ABOUT THIS TASK: Within the data, how many lines hold the word "left"? Answer with nothing but the number.

DATASET EXCERPTS:

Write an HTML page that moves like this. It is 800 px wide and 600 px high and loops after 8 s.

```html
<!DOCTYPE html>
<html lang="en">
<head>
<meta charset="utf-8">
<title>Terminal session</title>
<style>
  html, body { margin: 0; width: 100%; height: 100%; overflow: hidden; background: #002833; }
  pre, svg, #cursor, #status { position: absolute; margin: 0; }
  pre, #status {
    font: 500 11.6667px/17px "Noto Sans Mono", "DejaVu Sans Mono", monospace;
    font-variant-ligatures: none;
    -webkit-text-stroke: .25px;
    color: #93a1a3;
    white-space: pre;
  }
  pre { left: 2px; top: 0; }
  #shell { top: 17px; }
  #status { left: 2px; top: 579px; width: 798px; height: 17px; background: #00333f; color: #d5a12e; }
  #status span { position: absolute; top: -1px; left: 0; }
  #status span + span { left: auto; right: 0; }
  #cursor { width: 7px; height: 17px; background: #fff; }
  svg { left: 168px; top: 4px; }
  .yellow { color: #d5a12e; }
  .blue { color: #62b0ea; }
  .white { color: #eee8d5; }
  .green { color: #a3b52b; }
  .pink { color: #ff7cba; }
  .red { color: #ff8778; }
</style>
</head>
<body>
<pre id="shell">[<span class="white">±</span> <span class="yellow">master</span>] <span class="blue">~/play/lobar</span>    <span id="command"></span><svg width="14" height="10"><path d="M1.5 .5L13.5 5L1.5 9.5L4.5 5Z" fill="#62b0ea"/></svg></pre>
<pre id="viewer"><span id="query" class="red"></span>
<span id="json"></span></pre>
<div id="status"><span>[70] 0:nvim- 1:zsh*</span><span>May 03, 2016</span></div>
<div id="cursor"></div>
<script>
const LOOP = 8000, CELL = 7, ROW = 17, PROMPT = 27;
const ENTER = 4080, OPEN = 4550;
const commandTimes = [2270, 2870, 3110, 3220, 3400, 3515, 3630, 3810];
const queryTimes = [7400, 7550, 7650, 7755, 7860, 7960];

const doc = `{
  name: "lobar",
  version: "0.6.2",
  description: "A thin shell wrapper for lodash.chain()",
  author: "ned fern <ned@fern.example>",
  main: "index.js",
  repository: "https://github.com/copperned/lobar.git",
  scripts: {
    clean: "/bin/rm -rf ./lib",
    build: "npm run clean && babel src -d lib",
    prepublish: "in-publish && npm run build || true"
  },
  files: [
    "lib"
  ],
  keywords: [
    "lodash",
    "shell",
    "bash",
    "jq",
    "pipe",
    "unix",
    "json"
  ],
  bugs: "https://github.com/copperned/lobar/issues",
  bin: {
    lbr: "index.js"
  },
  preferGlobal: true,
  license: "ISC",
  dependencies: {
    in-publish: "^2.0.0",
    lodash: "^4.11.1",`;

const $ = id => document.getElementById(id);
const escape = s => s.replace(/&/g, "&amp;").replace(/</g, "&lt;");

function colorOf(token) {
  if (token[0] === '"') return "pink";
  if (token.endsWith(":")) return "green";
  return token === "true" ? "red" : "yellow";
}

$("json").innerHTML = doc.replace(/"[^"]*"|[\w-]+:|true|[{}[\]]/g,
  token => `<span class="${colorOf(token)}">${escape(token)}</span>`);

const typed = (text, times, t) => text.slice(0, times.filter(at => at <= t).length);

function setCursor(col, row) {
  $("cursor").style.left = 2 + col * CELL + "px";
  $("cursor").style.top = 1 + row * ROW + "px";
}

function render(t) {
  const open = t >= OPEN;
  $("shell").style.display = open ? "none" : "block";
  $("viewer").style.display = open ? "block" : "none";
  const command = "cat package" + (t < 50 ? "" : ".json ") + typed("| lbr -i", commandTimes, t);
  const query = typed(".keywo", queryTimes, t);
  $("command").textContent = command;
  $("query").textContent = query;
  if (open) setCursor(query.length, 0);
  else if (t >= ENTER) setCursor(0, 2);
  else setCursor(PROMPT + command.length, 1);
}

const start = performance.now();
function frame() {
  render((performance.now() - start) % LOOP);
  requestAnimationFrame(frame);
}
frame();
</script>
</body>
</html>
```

RESPONSE BELOW: 6